How to Help Children with Autism Cope with Death and Loss of A Family Member.
Grief for Child with Autism
The lose of a family member can be and in most instances is a life altering event. We are both faced with our loved one's absence but also our own acceptance that we too are finite. This is especially true when one is confronted with prolonged illness like cancer for the child that is non verbal with Autism.
A child with autism is as sensitive if not more sensitive to this fact. As an educator, parent, family member and health care provider it is exceptionally important to be sensitive and understanding during this time of grief. In most instances the child with Autism will go through the exact same stages of grief and despair as their non-disabled peers.

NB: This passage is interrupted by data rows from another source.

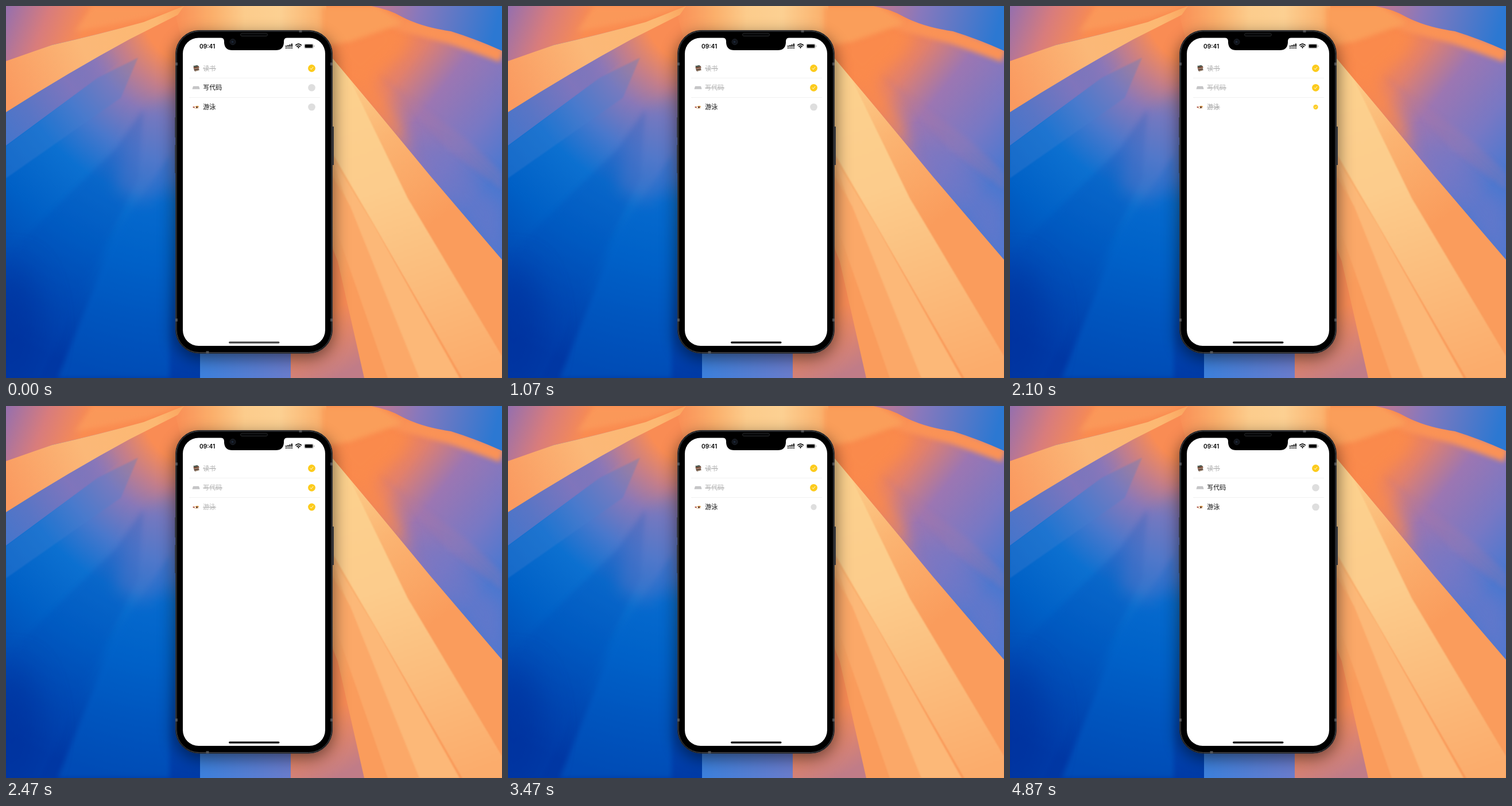
An HTML page for the animation above (4.93 s loop, 864 px wide and 648 px high).

```html
<!DOCTYPE html>
<html lang="zh-CN">
<head>
<meta charset="utf-8">
<style>
html, body { margin: 0; width: 100%; height: 100%; overflow: hidden; background: #0058c0; }
svg { display: block; }
.s1 { filter: blur(1px); }
.s4 { filter: blur(4px); }
.s14 { filter: blur(14px); }
.s28 { filter: blur(28px); }
.label { font: 500 11px "Noto Sans CJK SC", "Noto Sans CJK", sans-serif; }
.clock { font: 600 10.2px Inter, sans-serif; }
</style>
</head>
<body>
<svg width="864" height="648" viewBox="0 0 864 648">
<defs>
  <radialGradient id="blue" gradientUnits="userSpaceOnUse" cx="330" cy="10" r="650">
    <stop offset=".14" stop-color="#f98c54"/><stop offset=".22" stop-color="#c47e8a"/>
    <stop offset=".3" stop-color="#8a78b8"/><stop offset=".41" stop-color="#4a78cc"/>
    <stop offset=".52" stop-color="#0c70d0"/><stop offset=".68" stop-color="#0060c6"/>
    <stop offset=".86" stop-color="#0048b2"/><stop offset="1" stop-color="#0038a4"/>
  </radialGradient>
  <linearGradient id="violet" gradientUnits="userSpaceOnUse" x1="0" y1="230" x2="190" y2="80">
    <stop offset="0" stop-color="#5878ca"/><stop offset=".6" stop-color="#8a74b8"/>
    <stop offset="1" stop-color="#8a74b8" stop-opacity="0"/>
  </linearGradient>
  <linearGradient id="band" gradientUnits="userSpaceOnUse" x1="0" y1="150" x2="310" y2="10">
    <stop offset="0" stop-color="#fa9a60"/><stop offset=".45" stop-color="#fbb878"/>
    <stop offset=".85" stop-color="#fcb872"/><stop offset="1" stop-color="#fba660"/>
  </linearGradient>
  <linearGradient id="corner" gradientUnits="userSpaceOnUse" x1="0" y1="10" x2="130" y2="60">
    <stop offset="0" stop-color="#9870ac"/><stop offset=".5" stop-color="#d87c7c"/>
    <stop offset="1" stop-color="#fa8c50"/>
  </linearGradient>
  <linearGradient id="top" gradientUnits="userSpaceOnUse" x1="290" y1="0" x2="650" y2="0">
    <stop offset="0" stop-color="#f98c54"/><stop offset=".2" stop-color="#fbb06c"/>
    <stop offset=".35" stop-color="#fccc8c"/><stop offset=".52" stop-color="#fcd092"/>
    <stop offset=".7" stop-color="#fbb470"/><stop offset="1" stop-color="#fa9a56"/>
  </linearGradient>
  <linearGradient id="dusk" gradientUnits="userSpaceOnUse" x1="610" y1="110" x2="850" y2="300">
    <stop offset="0" stop-color="#f9854c"/><stop offset=".22" stop-color="#e2806c"/>
    <stop offset=".45" stop-color="#9c76b2"/><stop offset=".75" stop-color="#7878c4"/>
    <stop offset="1" stop-color="#4c78d0"/>
  </linearGradient>
  <linearGradient id="sky" gradientUnits="userSpaceOnUse" x1="660" y1="0" x2="850" y2="50">
    <stop offset="0" stop-color="#b87898"/><stop offset=".3" stop-color="#8878bc"/>
    <stop offset="1" stop-color="#2c78d2"/>
  </linearGradient>
  <linearGradient id="slope" gradientUnits="userSpaceOnUse" x1="590" y1="110" x2="770" y2="360">
    <stop offset="0" stop-color="#fcd08c"/><stop offset=".45" stop-color="#fbb472"/>
    <stop offset="1" stop-color="#fa9c5c"/>
  </linearGradient>
  <linearGradient id="sand" gradientUnits="userSpaceOnUse" x1="590" y1="90" x2="790" y2="648">
    <stop offset="0" stop-color="#fcd28e"/><stop offset=".4" stop-color="#fccc8c"/>
    <stop offset="1" stop-color="#fbac6c"/>
  </linearGradient>
  <linearGradient id="foot" gradientUnits="userSpaceOnUse" x1="338" y1="0" x2="495" y2="0">
    <stop offset="0" stop-color="#3c80dc"/><stop offset="1" stop-color="#6a7ccc"/>
  </linearGradient>
  <linearGradient id="rose" gradientUnits="userSpaceOnUse" x1="510" y1="560" x2="560" y2="655">
    <stop offset="0" stop-color="#f98c56"/><stop offset="1" stop-color="#c07c88"/>
  </linearGradient>
  <clipPath id="duskClip"><path d="M558 78L650 188L740 297L864 442V0H558Z"/></clipPath>
</defs>

<!-- wallpaper, left -->
<rect width="500" height="648" fill="url(#blue)"/>
<path d="M0 185Q110 115 215 58L300 20L160 125L0 243Z" fill="url(#violet)" opacity=".8"/>
<path class="s1" d="M0 243L160 125L230 90L200 160L0 300Z" fill="#4880d0" opacity=".3"/>
<path class="s4" d="M0 435L190 250L240 180L230 300L60 648H0Z" fill="#0048b4" opacity=".22"/>
<path class="s4" d="M90 648L190 400L285 260V648Z" fill="#0064cc" opacity=".45"/>
<path class="s14" d="M300 150L225 190L190 320L240 345L300 300Z" fill="#5a78c8" opacity=".45"/>
<ellipse class="s28" cx="10" cy="560" rx="50" ry="110" fill="#002c98" opacity=".5"/>
<path d="M0 0H310L240 28Q160 50 80 68L0 98Z" fill="url(#corner)"/>
<path class="s4" d="M150 0H310L240 22L120 45Z" fill="#fba060" opacity=".6"/>
<path d="M0 96L80 68Q160 50 240 28L310 0V10L215 58Q110 115 0 185Z" fill="url(#band)"/>
<path d="M338 590H496V648H338Z" fill="url(#foot)"/>

<!-- wallpaper, right -->
<path d="M496 60H864V648H496Z" fill="#fa9c5c"/>
<path d="M310 0H650V110H320L296 20Z" fill="url(#top)"/>
<path d="M555 60L650 188L740 297L864 442V648H622L565 400Z" fill="url(#slope)"/>
<path class="s1" d="M560 70L600 130L700 335L864 610V648H795L640 380L565 250Z" fill="url(#sand)"/>
<path class="s1" d="M565 260L640 380L790 648H715L590 330Z" fill="#fcb878"/>
<path class="s1" d="M565 290L600 350L720 648H665L565 360Z" fill="#fba868"/>
<path d="M496 590L560 400L578 445L624 648H496Z" fill="url(#rose)"/>
<g clip-path="url(#duskClip)">
  <path d="M550 0H864V450H550Z" fill="url(#dusk)"/>
  <path class="s14" d="M540 0H650L710 50L690 85L640 130L690 220L700 260L550 80Z" fill="#fa8a4c"/>
  <path class="s14" d="M700 225L755 250L864 350V450L750 310Z" fill="#7478c6" opacity=".5"/>
  <path class="s4" d="M650 120L800 230L864 290V320L770 250Z" fill="#b078a0" opacity=".2"/>
  <path class="s4" d="M640 10L690 32L775 54L864 86" fill="none" stroke="#fa9256" stroke-width="24"/>
</g>
<path class="s4" d="M550 0H645L690 30L600 62L550 70Z" fill="#fa9e5a"/>
<path d="M636 0Q668 6 690 19Q725 37 775 44Q820 58 864 78V0Z" fill="url(#sky)"/>

<!-- phone -->
<rect class="s14" x="293" y="50" width="278" height="564" rx="44" opacity=".5"/>
<path d="M570 210V277" stroke="#303238" stroke-width="2"/>
<path d="M294.800 194V229M294.800 242V291" stroke="#303238"/>
<rect x="295.500" y="42.500" width="273" height="562.500" rx="41" fill="#000" stroke="#34363a"/>
<rect x="297" y="44" width="270" height="559.500" rx="39.500" fill="none" stroke="#4c4e53"/>
<path d="M295 101H299M565 101H569M295 547H299M565 547H569M513 42V46M351 601V605" stroke="#66686c" stroke-width="5" opacity=".7"/>
<rect x="308" y="55.500" width="248" height="536.500" rx="27.500" fill="#fff"/>
<path d="M374 55H490Q484.500 55.500 484 61V64Q483 77 470 77H394Q381 77 380 64V61Q379.500 55.500 374 55Z"/>
<rect x="408.500" y="47.500" width="47" height="5" rx="2.500" fill="#08090a" stroke="#252628"/>
<circle cx="395" cy="62.500" r="5" fill="#101319" stroke="#1d2129"/>
<circle cx="394.500" cy="62.500" r="1.800" fill="#1c2838"/>
<text class="clock" x="337" y="73.800">09:41</text>
<path d="M488 71V69M491.300 71V68M494.600 71V67M497.900 71V65.500M488 74V72.300M491.300 74V72.300M494.600 74V72.300M497.900 74V72.300" stroke="#111" stroke-width="2.200"/>
<g fill="none" stroke="#000" stroke-width="1.700">
  <path d="M504.200 68.600Q509.500 63.800 514.800 68.600M506.200 70.800Q509.500 67.800 512.800 70.800"/>
  <path d="M507.700 71.900Q509.500 70.600 511.300 71.900L509.500 74Z" fill="#000" stroke="none"/>
</g>
<rect x="519.500" y="66" width="16" height="7.800" rx="2.300" fill="none" stroke="#aaa" stroke-width=".8"/>
<rect x="520.700" y="67.100" width="13.600" height="5.600" rx="1.300"/>
<path d="M537 68.500V71.300" stroke="#aaa"/>
<path d="M319 125.500H547M319 159.500H547" stroke="#f1f1f1"/>
<g id="list"></g>
<rect id="home" x="388" y="584.500" width="88.500" height="3.200" rx="1.600"/>
</svg>

<script>
const LOOP = 4930;
const books = `<path d="M-5-4L2-5.500 5-3.500-3-1Z" fill="#4a5a50"/><path d="M-5-1.500L5-3.500 5.500-.5-3 1.500Z" fill="#7a4a38"/>
  <path d="M-4 1.500L5 0 5.500 3.500-2 5.500Z" fill="#584038"/><path d="M-3 1.200L5-.6M-2 4.500L5 2.600" stroke="#d8c4a0" stroke-width=".8"/>`;
const keyboard = `<path d="M-5-2.500H5L6.500 2.500H-6.500Z" fill="#bcbcbe"/>
  <path d="M-5-1H5M-5.500 1H5.500" stroke="#dcdcde" stroke-width=".8" stroke-dasharray="1.200 .6"/>`;
const swimmer = `<path d="M-2-.5Q1-3.500 5.500-1L3 1 0 0Z" fill="#e0a050"/><circle cx="1.500" cy=".6" r="1.600" fill="#593528"/>
  <path d="M-6-.3L-3-1-2 1-4.500 1.400Z" fill="#a84a38"/><path d="M-3 2Q0 3.300 5 1.300" fill="none" stroke="#e7c9a8" stroke-width="1.200"/>`;

// `on` and `off` are the times at which a row is ticked and cleared.
const rows = [
  { text: "读书", icon: books, y: 108.5, on: -1e4, off: 1e6 },
  { text: "写代码", icon: keyboard, y: 142.3, on: 700, off: 4560 },
  { text: "游泳", icon: swimmer, y: 176, on: 2000, off: 3330 }
];
const list = document.getElementById("list");
const home = document.getElementById("home");

list.innerHTML = rows.map(r => `<g transform="translate(0 ${r.y})">
  <g transform="translate(331 0)">${r.icon}</g>
  <text class="label" x="343.300" y="4">${r.text}</text>
  <path class="strike" d="M343 .5h${r.text.length * 11 + 1}" stroke="#aaa" stroke-width=".9"/>
  <circle class="empty" r="6.300" fill="#dedede"/>
  <g class="tick"><circle r="6.400" fill="#fccb1c"/>
    <path d="M-2.400 .2L-.8 2 2.400-2" fill="none" stroke="#fff" stroke-width=".9" stroke-linecap="round"/></g>
</g>`).join("");

rows.forEach((r, i) => {
  for (const name of ["label", "strike", "empty", "tick"])
    r[name] = list.children[i].querySelector("." + name);
});

const clamp = x => Math.max(0, Math.min(1, x));
const easeOut = x => 1 - (1 - clamp(x)) ** 2;

function show(el, amount) {
  el.setAttribute("transform", `translate(532.500 0) scale(${0.5 + amount / 2})`);
  el.setAttribute("opacity", clamp(amount * 3));
}

function draw(t) {
  for (const r of rows) {
    const done = t >= r.on && t < r.off;
    const age = t < r.on ? 1e4 : t - (done ? r.on : r.off);
    const fade = clamp(age / 120);
    const grey = done ? fade : 1 - fade;
    const shade = Math.round(10 + grey * 168);
    r.label.setAttribute("fill", `rgb(${shade},${shade},${shade})`);
    r.strike.setAttribute("opacity", grey);
    show(done ? r.tick : r.empty, easeOut((age - 70) / 180));
    show(done ? r.empty : r.tick, 1 - clamp(age / 100));
  }
  const tone = Math.round(70 * (1 - clamp(t / 300)));
  home.setAttribute("fill", `rgb(${tone},${tone},${tone})`);
}

const start = performance.now();
function tick() {
  draw((performance.now() - start) % LOOP);
  requestAnimationFrame(tick);
}
tick();
</script>
</body>
</html>
```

Therefore it is important to maintain a routine, add new new experiences and provide new memories for this child. For the child with autism there are augmentative communications devices I suggest. http://www.dynavoxtech.com/default.aspx
But if you are unable to obtain this device I recommend a three pronged approach.
1) Be creative in helping the child with autism experience their grief. Creating new memory albums. These are important tools for these special needs children and they also serve as a historical guide. In the event of a death in the family, I recommend creating a new memory book so the child is able to conceptualize life after the lose of a loved one. And while he/she will have a tendency to look back, as we all do, at the photos of our departed loved ones they will also have new experiences to draw upon.
2) Exercise each day will also help minimize depression as well as chocolates. Yes, chocolate increase serotonin levels in the brain and helps fend off very mild depression. For the more serious forms of depression a health care provider must identify and manage.
3) Maintain adequate hydration and diet. This may sound like common sense but children with autism usually have feeding troubles before the loss of a family member. During grief feeding issues can be quite excessive. Maintaining proper hydration and diet helps the body heal after such a great loss and can help minimize feeding problems. Health, time and understanding is the best cure for grief.
As counseling is usually not an option for the non-verbal autistic child, it is very important any and all members of the child with autism's community recognize a non verbal child's grief is as equal to the non-disabled peer without the ability to express it verbally. A little understanding and acceptance goes a long ways towards helping all children deal with grief from death of a prolonged illness of cancer.
I would really like to recommend books to you one the subject of Children with Autism and Grief but there seems to be very little written on the subject and nothing based on scientific data which is my litmus test for publication.
All of us have the ability to help all children through the loss of their loved ones especially children with Autism. We just have to be a bit more educated, creative, understanding and supportive.